There are some diminishing returns when it comes to two-a-days, however, because the practices may not be as crisp as they need to be. Players are too tired to give the coaches what they want. So how much are you really getting out of that one day?
There are also safety concerns, which is why this spring the NCAA Division I Council eliminated multiple contact practices in a single day during the preseason.
With two-a-days taken out of the equation, those practices needed to be spread across a longer stretch of days, which is why the Buckeyes and every other team began their fall practices earlier than previous years. In fact, thanks to a Thursday night season opener this season, Ohio State had to begin their preseason camp 11 days earlier than their 2016 camp.
And because of that opener at Indiana, Urban Meyer had to change the way he approached at least a portion of camp.
“I just saw the other day there was a proposal going across 25 practices and we’ve had 29,” he said at the outset of camp. “Rarely do you use all 29. So that’s the biggest thing that we’ve spent a lot of time this summer. It’s different when you play a couple preseason games. We are not playing preseason games. We are in the Big Ten Conference, game one. So sometimes I’ll count those games as a chance to get guys ready. We don’t have that luxury this year. This year, you’re in it. So I’d like to think that we’ve always had 27 or 28 practices. So I’m trying to get as close as I can to our routine. We know you need that many practices to get ready.”
The Buckeyes have 28 practices scheduled. What do those days look like? Well, according to the new NCAA rules, they look like this.
“A single day may include a single, three-hour, on-field practice session and a walk-through. During walk-throughs, protective equipment such as helmets and pads can’t be worn, and contact is prohibited. Walk-throughs also can’t include conditioning activities and, in the Football Championship Subdivision, are limited to two hours in length. Three continuous hours of recovery are required between on-field practice and a walk-through. Activities such as meetings, film review, medical treatment and meals are allowed during recovery time.”
While players and coaches weren’t thrilled with the idea of having such a long camp — Meyer didn’t even have the Buckeyes move into the team hotel until after the first few practices — the net benefits are already being seen.
“It’s a completely different schedule,” said cornerbacks coach Kerry Coombs. “It’s the NFL schedule. Our kids, I think the routine is positive. They know what to expect every day. It’s morning meetings, morning practice, rest time, meetings, walk-through. I think our evening walk-throughs have been phenomenal. I think they’re a difference maker for us. So I think we’re actually getting more out of camp than we did when we have two-a-days.”
Players and coaches now actually have more time for meetings each day, which allows for a more rounded teaching approach. And while the purpose was to benefit player safety, player preparation has also been a plus as well.

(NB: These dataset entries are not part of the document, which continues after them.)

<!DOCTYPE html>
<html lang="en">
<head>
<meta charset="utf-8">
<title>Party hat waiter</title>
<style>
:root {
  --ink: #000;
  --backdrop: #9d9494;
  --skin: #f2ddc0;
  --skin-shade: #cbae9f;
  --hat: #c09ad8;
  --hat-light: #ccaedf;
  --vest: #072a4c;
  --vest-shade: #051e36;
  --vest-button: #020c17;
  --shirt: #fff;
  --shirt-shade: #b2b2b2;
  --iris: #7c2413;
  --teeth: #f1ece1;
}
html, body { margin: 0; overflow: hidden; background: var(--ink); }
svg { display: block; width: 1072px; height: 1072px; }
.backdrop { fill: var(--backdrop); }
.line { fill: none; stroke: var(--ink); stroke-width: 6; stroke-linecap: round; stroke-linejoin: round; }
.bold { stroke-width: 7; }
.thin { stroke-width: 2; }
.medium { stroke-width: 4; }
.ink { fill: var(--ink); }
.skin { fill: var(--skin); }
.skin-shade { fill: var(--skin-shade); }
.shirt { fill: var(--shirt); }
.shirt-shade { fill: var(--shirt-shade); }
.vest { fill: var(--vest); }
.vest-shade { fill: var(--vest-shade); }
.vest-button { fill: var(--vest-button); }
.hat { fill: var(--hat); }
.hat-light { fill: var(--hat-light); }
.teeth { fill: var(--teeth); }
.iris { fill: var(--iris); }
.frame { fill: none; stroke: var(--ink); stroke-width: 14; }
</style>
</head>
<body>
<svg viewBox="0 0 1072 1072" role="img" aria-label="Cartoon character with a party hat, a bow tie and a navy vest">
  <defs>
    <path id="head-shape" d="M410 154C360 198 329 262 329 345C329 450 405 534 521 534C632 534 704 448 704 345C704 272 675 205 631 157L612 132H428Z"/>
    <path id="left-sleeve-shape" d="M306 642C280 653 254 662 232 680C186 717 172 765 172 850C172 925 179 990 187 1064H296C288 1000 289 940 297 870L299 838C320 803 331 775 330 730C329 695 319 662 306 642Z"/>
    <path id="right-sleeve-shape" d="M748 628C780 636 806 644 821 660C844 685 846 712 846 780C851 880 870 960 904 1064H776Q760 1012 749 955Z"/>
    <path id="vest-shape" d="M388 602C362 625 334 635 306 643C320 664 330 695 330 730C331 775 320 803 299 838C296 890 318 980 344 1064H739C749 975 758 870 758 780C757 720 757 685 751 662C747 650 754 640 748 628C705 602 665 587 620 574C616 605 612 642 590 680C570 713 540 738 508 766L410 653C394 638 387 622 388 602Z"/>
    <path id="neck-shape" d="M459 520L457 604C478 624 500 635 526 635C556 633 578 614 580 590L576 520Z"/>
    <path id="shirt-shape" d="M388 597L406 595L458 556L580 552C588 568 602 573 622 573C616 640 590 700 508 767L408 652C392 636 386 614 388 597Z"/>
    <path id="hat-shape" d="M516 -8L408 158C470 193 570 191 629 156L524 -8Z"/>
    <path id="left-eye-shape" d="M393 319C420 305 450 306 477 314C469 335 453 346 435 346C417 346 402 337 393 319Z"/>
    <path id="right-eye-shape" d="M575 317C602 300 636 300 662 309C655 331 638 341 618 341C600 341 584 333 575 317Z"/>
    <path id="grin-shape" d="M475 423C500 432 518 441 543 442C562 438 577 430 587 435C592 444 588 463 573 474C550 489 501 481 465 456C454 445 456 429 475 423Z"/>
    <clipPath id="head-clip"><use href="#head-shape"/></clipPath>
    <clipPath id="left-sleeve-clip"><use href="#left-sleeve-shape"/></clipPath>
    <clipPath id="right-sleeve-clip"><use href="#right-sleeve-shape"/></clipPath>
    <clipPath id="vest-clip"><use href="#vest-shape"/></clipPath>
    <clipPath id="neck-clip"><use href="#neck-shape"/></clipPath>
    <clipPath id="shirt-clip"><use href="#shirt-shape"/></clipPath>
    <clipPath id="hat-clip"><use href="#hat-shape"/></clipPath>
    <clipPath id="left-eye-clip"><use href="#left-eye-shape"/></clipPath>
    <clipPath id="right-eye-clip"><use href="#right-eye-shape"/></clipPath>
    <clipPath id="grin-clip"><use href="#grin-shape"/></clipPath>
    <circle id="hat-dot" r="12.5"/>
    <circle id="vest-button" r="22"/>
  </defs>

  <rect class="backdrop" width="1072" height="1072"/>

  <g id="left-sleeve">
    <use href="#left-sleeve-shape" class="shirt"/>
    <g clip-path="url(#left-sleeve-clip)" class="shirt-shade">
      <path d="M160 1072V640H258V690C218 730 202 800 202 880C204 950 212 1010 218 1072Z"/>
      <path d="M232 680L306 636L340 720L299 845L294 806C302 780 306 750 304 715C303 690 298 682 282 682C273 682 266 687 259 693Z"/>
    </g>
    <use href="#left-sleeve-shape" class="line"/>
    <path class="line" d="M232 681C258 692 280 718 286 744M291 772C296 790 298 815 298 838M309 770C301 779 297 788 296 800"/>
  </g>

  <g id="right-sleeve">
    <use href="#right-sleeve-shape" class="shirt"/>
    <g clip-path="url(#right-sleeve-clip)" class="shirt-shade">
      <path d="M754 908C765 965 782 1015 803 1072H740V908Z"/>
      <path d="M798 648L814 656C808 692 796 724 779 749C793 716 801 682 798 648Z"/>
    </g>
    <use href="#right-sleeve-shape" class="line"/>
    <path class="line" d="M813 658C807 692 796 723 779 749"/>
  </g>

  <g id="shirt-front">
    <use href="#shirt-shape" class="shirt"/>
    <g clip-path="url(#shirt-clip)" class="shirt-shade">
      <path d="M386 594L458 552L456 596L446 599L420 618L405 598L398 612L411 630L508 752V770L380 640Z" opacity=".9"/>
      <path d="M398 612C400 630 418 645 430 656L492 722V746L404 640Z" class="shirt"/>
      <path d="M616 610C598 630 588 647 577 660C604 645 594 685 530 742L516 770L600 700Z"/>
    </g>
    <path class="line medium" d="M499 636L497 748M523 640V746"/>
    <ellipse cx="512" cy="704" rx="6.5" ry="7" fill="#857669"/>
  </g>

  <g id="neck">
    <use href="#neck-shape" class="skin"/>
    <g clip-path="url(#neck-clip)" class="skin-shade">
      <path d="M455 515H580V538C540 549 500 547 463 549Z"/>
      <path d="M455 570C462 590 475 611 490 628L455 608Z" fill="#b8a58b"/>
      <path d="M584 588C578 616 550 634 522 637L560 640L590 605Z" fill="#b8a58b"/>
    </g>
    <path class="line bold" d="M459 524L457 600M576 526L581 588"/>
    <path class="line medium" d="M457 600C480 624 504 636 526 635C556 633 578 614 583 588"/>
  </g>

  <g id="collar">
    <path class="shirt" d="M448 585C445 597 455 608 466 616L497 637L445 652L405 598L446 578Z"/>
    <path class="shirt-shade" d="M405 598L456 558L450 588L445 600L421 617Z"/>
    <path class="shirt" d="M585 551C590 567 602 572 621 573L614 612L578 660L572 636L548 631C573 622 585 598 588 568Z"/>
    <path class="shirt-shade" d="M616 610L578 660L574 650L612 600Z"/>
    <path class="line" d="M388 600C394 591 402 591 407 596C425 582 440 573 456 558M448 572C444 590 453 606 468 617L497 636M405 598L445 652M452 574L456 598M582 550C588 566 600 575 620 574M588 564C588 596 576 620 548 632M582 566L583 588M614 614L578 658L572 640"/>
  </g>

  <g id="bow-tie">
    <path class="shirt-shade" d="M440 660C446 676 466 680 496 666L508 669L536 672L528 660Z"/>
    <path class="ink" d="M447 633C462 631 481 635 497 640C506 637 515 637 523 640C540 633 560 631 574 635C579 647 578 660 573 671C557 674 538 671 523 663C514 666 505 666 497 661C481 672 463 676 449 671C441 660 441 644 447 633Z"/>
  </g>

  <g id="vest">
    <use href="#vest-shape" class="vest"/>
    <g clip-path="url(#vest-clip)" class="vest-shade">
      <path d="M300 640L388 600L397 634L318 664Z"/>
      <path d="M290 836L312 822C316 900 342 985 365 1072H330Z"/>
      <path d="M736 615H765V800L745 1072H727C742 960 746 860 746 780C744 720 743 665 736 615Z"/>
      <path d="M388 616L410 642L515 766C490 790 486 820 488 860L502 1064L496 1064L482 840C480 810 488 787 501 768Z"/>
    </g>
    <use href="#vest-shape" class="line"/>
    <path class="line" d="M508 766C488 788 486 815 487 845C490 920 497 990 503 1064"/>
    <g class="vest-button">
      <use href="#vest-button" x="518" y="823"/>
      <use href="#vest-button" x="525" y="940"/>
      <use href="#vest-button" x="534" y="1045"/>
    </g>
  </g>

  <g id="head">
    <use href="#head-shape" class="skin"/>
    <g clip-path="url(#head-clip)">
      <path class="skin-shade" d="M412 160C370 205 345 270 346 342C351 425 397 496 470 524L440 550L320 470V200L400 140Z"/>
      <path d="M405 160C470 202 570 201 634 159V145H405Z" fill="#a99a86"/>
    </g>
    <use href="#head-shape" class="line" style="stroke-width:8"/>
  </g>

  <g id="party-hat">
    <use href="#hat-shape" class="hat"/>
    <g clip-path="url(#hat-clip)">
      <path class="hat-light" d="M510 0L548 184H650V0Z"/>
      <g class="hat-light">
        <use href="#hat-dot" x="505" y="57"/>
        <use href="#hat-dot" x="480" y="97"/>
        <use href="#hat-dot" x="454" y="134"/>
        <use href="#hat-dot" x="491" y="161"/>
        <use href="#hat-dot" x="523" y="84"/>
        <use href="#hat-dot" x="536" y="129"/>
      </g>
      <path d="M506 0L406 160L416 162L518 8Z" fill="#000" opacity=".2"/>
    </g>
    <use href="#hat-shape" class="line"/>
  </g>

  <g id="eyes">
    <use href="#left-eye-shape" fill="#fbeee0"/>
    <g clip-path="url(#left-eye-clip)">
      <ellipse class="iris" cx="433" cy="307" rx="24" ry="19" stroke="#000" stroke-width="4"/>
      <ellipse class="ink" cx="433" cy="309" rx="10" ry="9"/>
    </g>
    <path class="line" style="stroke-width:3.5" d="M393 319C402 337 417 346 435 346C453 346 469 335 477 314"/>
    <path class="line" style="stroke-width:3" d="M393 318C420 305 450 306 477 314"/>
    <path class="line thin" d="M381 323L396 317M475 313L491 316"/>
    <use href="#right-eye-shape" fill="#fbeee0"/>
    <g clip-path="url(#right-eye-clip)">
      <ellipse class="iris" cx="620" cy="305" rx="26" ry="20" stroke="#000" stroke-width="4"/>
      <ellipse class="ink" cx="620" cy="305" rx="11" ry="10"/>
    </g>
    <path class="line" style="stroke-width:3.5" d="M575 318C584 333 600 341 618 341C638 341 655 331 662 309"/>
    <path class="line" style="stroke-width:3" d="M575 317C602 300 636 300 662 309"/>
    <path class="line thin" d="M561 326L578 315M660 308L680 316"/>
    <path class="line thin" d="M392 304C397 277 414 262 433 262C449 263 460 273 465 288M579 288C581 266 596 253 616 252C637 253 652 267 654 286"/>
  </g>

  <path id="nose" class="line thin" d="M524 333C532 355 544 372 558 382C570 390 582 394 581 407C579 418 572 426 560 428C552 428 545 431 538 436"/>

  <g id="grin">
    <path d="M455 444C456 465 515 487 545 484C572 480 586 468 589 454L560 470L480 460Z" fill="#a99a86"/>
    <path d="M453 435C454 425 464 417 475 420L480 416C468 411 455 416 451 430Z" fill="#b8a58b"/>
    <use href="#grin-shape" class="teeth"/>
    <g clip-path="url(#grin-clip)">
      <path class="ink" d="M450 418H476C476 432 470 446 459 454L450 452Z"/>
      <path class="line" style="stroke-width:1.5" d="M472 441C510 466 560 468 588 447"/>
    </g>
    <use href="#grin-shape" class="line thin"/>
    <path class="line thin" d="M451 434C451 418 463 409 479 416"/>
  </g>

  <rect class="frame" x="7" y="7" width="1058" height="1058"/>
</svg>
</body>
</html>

“It’s just tough,” Coombs said of two-a-days. “Physically it’s harder to recover the next day. And you cut meeting time out and you lose some other things that we’re not losing right now. So right now I think it’s a huge positive.”